More importantly, the newspaper had an opportunity to make a much larger point about how the case of Narendra Modi provides an excellent example of the frailty of principle in American foreign policy. Everyone understands the following three things: 1. diplomacy requires engaging with figures you may, in your head, dislike, 2. no administration should be completely bound to the foreign policy decisions of its predecessors and 3. a country’s diplomatic posturing is influenced in large part by the demands of domestic, politically important constituencies. Despite those three ‘facts’ of diplomacy, the US’ about-face is astonishing as it pretends that the visa-denial episode simply did not happen. There was clearly a considered decision made by the Bush Administration, the American electorate deserves to know why its leaders are now breaking all sorts of protocol in welcoming and flattering Mr. Modi.
““You have given me a lot of love,” Mr Modi cries. “This kind of love has never been given to an Indian leader before! And I will repay you by forming an India of your dreams!” Huge swarms of balloons tumble from the rafters. Mr Modi walks off the stage.”
Missed Opportunity #2: In addition to the quote above, Mr. Modi made multiple references to the role played by the Indian diaspora in his victory. He thanked them for taking time off from work and working for his campaign in India’s villages. I’m sure these toiling, patriotic folk were tremendously important foot-soldiers, but let’s not dance around the fact that their contributions included more than their time. India’s May election was marked by the immense dispensing of treasure. That treasure, almost wholly unaccounted for, had to come from somewhere. At least some fraction of the 18,000 who graced Madison Square Garden on Sunday had also opened their checkbooks for Mr. Modi. The Economist itself had chimed in the sordid world of Indian campaign finance in May, concluding that if firms released information on whom they were funding, “they would be giving the ordinary voter something very valuable indeed.”

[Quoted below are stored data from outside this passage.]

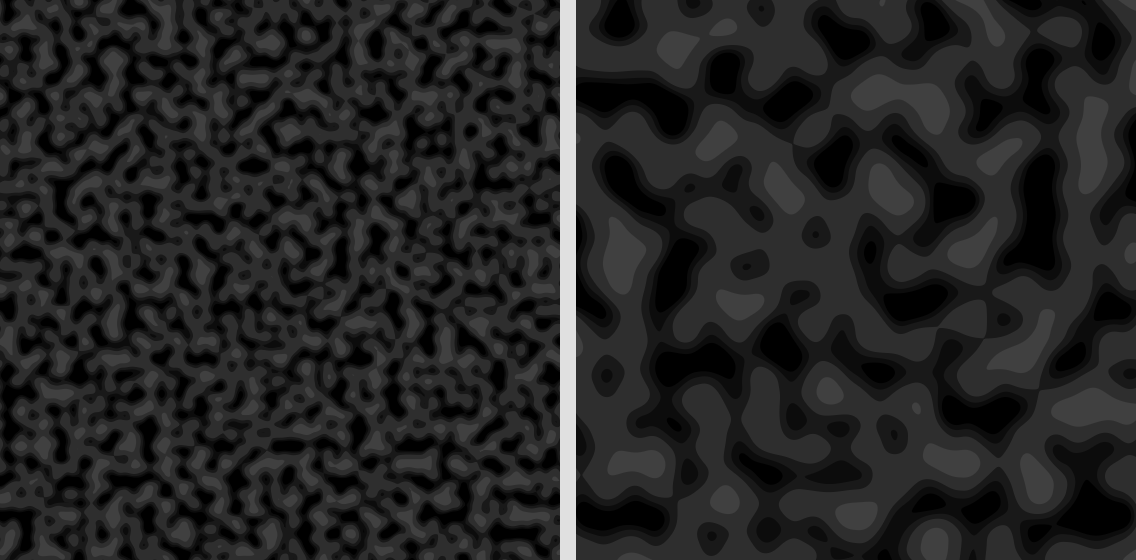
Left, the full canvas; right, a detail of the centre.
This texture is drawn by a WebGL 1 fragment shader. Its source:

```glsl
precision highp float;
// Draws dark camouflage-like blobs: gradient noise cut into five flat grey tones.

uniform vec2 u_resolution;

const float CELLS = 32.0;   // noise cells across the canvas
const float TAU = 6.2831853;

const vec3 BLACK    = vec3(0.0);
const vec3 SOOT     = vec3(0.047);
const vec3 CHARCOAL = vec3(0.098);
const vec3 SLATE    = vec3(0.182);
const vec3 ASH      = vec3(0.250);

float hash(vec2 cell) {
  vec3 q = fract(cell.xyx * vec3(0.1031, 0.1030, 0.0973));
  q += dot(q, q.yzx + 33.33);
  return fract((q.x + q.y) * q.z);
}

// Contribution of one lattice corner: a random unit slope.
float cornerSlope(vec2 cell, vec2 corner, vec2 local) {
  float angle = TAU * hash(cell + corner);
  return dot(vec2(cos(angle), sin(angle)), local - corner);
}

float gradientNoise(vec2 p) {
  vec2 cell = floor(p);
  vec2 f = p - cell;
  vec2 fade = f * f * f * (f * (f * 6.0 - 15.0) + 10.0);
  float low = mix(cornerSlope(cell, vec2(0.0, 0.0), f),
                  cornerSlope(cell, vec2(1.0, 0.0), f), fade.x);
  float high = mix(cornerSlope(cell, vec2(0.0, 1.0), f),
                   cornerSlope(cell, vec2(1.0, 1.0), f), fade.x);
  return mix(low, high, fade.y);
}

// Step at a threshold, smoothed over one pixel's change in height.
float softStep(float threshold, float height, float change) {
  return clamp((height - threshold) / change + 0.5, 0.0, 1.0);
}

vec3 toneBands(float height, float change) {
  vec3 tone = mix(BLACK, SOOT, softStep(-0.26, height, change));
  tone = mix(tone, CHARCOAL, softStep(-0.155, height, change));
  tone = mix(tone, SLATE, softStep(-0.01, height, change));
  return mix(tone, ASH, softStep(0.285, height, change));
}

void main() {
  float scale = CELLS / min(u_resolution.x, u_resolution.y);
  vec2 p = gl_FragCoord.xy * scale + vec2(17.0, 43.0);

  // Height and its change over one pixel
  float height = gradientNoise(p);
  vec2 delta = vec2(gradientNoise(p + vec2(scale, 0.0)),
                    gradientNoise(p + vec2(0.0, scale))) - height;
  float change = max(length(delta), 0.0001);

  gl_FragColor = vec4(toneBands(height, change), 1.0);
}
```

There was so much that Narendra Modi gave us to talk about; about the iron-grip of certain constituencies on leaders in both India and the US, about the forgetfulness of diplomats, about the opacity of campaign finance in both India and the US, about Modi’s repeated assertion that he spoke for 1.25 billion Indians when less than half actually voted for him. Instead, The Economist chose to take random potshots that I’m sure produced much giggling in the newsroom. Outside of it, they only succeeded in once again needlessly making the newspaper the story rather than the harbinger of one.